To many they were our saviours. I am not sure. Mankind’s decision was a leap of faith in the face of desperation. Not once did we ever actually see them.

I am one of the lucky ones. As Earth’s population filled the Deliverers’ ships like lambs shepherded into pens, another secret message was sent to the Global Consortium, asking for a lottery of names, the thousand most important and gifted people on Earth. Even though I personally would not have included myself in this number, once again my luck and kudos enabled me safe passage onto this special trip.When we asked why we had been chosen, the reply was simple: REWARD. PASSAGE. GOING HOME.

You see, the timing of the Deliverers’ arrival was not coincidence. It was perfectly timed. It’s funny to think now that we were looking for Terra Two. Earth wasn’t even our hundredth home. Possibly not even our thousandth. We have been crossing the universe since its birth, a tool for the Deliverers, terraforming new worlds for them to later colonise, to make their own. Earth’s time had come. We had wrecked it for our own needs but for the Deliverers it was perfect, a new home for them to rest on before moving onto the next. Mankind was to be shifted on, one ship per planet to start the process again, an exponential cycle. For so long we had believed in the theory of evolution as being a natural progression. How wrong we are. It is orchestrated, manufactured. The evolution of man is the terraforming of a new world for our intergalactic masters. Ours is a symbiotic relationship.

They have promised us passage, the lucky few, to our original home, where they found us and where our ancestors still reside. Presently we await aboard the colony ship, observing our Earth one final time. Soon we will be asleep for the long journey to a place we can not even comprehend. This is a record of the real truth. Who knows what we will find when we finally get home.

 

 

Rob O'Connor

Rob O’Connor is a Literature Studies PhD researcher at York St John University, focusing on the depiction of theoretical, social and urban landscapes in the work of China Miéville. Rob’s research interests include genre theories, contemporary literature and creative writing.
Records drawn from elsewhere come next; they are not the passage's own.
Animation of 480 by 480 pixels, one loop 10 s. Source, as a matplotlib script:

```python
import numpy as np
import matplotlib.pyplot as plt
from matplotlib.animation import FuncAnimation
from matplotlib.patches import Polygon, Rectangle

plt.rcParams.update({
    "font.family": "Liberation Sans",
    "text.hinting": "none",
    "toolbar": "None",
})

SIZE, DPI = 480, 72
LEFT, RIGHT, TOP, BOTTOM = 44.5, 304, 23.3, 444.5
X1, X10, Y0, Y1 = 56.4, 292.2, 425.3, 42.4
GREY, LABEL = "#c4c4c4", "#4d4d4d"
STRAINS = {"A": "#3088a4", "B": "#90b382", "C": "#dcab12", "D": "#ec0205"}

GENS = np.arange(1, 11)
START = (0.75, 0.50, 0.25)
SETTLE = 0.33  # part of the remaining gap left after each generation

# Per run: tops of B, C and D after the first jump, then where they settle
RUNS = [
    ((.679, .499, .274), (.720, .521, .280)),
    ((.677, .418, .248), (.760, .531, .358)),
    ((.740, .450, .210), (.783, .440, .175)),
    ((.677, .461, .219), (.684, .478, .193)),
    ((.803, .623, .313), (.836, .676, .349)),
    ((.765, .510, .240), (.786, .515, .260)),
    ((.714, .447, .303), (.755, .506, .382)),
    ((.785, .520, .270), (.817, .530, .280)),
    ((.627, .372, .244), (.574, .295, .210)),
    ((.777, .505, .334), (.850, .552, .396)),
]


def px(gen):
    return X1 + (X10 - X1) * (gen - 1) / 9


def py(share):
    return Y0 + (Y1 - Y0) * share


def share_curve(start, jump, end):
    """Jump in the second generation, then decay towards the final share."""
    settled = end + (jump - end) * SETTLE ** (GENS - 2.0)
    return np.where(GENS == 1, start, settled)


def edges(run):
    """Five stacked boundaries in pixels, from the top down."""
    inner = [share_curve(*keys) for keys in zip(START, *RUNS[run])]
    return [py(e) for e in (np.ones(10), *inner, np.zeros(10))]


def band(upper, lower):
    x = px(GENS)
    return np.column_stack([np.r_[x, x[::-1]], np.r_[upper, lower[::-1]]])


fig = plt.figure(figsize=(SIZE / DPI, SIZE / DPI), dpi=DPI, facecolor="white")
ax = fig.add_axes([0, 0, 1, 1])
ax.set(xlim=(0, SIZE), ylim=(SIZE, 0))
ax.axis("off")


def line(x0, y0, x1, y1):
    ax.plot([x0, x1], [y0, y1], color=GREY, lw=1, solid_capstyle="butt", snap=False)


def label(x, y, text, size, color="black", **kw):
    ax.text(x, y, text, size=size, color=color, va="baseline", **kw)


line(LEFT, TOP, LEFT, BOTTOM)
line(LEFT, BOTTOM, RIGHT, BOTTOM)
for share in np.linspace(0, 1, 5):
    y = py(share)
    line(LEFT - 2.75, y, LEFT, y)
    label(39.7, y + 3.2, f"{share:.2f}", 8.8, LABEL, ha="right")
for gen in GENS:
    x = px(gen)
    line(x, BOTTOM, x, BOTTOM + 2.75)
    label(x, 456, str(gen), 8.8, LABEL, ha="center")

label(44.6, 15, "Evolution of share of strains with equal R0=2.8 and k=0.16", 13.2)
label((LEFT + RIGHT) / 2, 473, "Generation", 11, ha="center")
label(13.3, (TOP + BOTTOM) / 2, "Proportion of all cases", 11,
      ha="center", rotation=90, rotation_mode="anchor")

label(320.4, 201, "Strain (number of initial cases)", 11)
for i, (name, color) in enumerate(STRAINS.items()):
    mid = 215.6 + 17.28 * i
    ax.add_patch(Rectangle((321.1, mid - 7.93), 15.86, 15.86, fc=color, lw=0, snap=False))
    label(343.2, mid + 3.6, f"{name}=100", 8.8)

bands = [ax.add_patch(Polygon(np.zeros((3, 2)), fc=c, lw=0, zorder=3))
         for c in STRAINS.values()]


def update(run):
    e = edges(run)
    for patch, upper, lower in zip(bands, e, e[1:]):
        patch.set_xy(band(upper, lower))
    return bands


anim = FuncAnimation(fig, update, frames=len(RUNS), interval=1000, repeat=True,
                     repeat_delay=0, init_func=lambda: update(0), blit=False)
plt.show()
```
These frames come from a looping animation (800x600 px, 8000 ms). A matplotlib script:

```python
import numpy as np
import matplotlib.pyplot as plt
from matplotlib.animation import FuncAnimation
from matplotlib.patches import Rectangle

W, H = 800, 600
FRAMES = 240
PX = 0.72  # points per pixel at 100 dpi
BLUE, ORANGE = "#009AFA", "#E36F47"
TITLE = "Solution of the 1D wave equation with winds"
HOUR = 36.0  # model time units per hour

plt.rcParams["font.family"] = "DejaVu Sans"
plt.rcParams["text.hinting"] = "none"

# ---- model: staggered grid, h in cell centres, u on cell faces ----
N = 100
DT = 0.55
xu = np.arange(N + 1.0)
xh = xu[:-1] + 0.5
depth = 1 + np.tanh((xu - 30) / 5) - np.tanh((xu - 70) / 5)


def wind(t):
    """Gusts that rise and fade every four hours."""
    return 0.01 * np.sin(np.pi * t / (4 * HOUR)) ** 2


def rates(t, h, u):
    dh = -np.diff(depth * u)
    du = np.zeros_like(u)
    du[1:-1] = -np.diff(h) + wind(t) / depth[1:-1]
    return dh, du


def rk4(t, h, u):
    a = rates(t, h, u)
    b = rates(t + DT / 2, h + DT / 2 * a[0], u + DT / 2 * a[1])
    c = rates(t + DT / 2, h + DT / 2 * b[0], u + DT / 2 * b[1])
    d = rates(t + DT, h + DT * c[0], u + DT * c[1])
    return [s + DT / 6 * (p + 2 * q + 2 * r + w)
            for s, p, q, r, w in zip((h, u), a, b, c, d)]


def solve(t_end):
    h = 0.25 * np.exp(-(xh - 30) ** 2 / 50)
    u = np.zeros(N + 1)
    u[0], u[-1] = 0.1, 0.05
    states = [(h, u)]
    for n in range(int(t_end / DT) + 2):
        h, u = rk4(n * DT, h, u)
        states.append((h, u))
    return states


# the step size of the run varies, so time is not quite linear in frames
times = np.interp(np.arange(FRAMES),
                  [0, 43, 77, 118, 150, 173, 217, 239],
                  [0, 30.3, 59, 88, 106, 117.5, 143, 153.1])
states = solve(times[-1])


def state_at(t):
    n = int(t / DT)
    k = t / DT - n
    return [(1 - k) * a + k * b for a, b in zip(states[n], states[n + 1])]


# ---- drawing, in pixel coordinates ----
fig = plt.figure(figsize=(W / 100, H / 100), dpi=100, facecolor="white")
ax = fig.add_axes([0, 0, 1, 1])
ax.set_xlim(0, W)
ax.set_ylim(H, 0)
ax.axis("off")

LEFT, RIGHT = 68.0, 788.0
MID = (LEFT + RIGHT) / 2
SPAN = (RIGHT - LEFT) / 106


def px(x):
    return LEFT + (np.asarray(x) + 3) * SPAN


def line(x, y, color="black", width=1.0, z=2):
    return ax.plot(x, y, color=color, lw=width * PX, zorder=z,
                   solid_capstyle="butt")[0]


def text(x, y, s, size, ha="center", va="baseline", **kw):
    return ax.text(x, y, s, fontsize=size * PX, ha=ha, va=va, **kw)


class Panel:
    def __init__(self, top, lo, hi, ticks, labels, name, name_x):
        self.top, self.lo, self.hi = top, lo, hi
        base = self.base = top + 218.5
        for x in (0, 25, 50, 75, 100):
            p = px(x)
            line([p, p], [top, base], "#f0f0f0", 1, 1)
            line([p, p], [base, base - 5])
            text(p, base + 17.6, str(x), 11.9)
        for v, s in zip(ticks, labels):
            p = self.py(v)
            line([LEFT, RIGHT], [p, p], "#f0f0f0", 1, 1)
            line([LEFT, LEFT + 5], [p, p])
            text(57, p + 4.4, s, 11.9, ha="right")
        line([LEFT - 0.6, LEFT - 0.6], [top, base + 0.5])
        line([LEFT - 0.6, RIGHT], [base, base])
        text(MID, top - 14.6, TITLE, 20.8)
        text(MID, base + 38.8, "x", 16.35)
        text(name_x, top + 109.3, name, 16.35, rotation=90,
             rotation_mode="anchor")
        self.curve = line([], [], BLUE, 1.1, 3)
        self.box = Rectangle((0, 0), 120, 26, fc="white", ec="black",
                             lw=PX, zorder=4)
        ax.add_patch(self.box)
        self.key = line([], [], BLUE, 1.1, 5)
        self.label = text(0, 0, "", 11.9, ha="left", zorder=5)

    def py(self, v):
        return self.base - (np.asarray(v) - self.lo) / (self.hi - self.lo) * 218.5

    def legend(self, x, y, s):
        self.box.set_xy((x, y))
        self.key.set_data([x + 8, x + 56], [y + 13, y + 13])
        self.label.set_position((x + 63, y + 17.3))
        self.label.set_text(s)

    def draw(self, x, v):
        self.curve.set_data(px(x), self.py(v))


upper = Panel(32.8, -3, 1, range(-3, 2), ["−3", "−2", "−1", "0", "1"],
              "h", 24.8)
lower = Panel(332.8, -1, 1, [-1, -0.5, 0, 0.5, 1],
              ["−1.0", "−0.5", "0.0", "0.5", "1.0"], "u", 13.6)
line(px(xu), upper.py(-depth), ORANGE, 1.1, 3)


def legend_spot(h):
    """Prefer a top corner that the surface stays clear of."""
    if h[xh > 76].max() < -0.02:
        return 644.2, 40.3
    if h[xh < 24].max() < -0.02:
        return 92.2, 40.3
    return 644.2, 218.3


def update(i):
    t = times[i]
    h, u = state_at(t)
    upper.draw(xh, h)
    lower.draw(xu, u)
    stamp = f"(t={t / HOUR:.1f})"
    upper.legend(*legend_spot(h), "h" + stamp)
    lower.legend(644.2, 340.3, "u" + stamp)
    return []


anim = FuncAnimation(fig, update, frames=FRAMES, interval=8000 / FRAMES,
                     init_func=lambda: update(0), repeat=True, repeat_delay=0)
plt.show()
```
He is also Director of the York Literature Festival and teaches literature and creative writing as a visiting lecturer at York St John University and in the Lifelong Learning sector.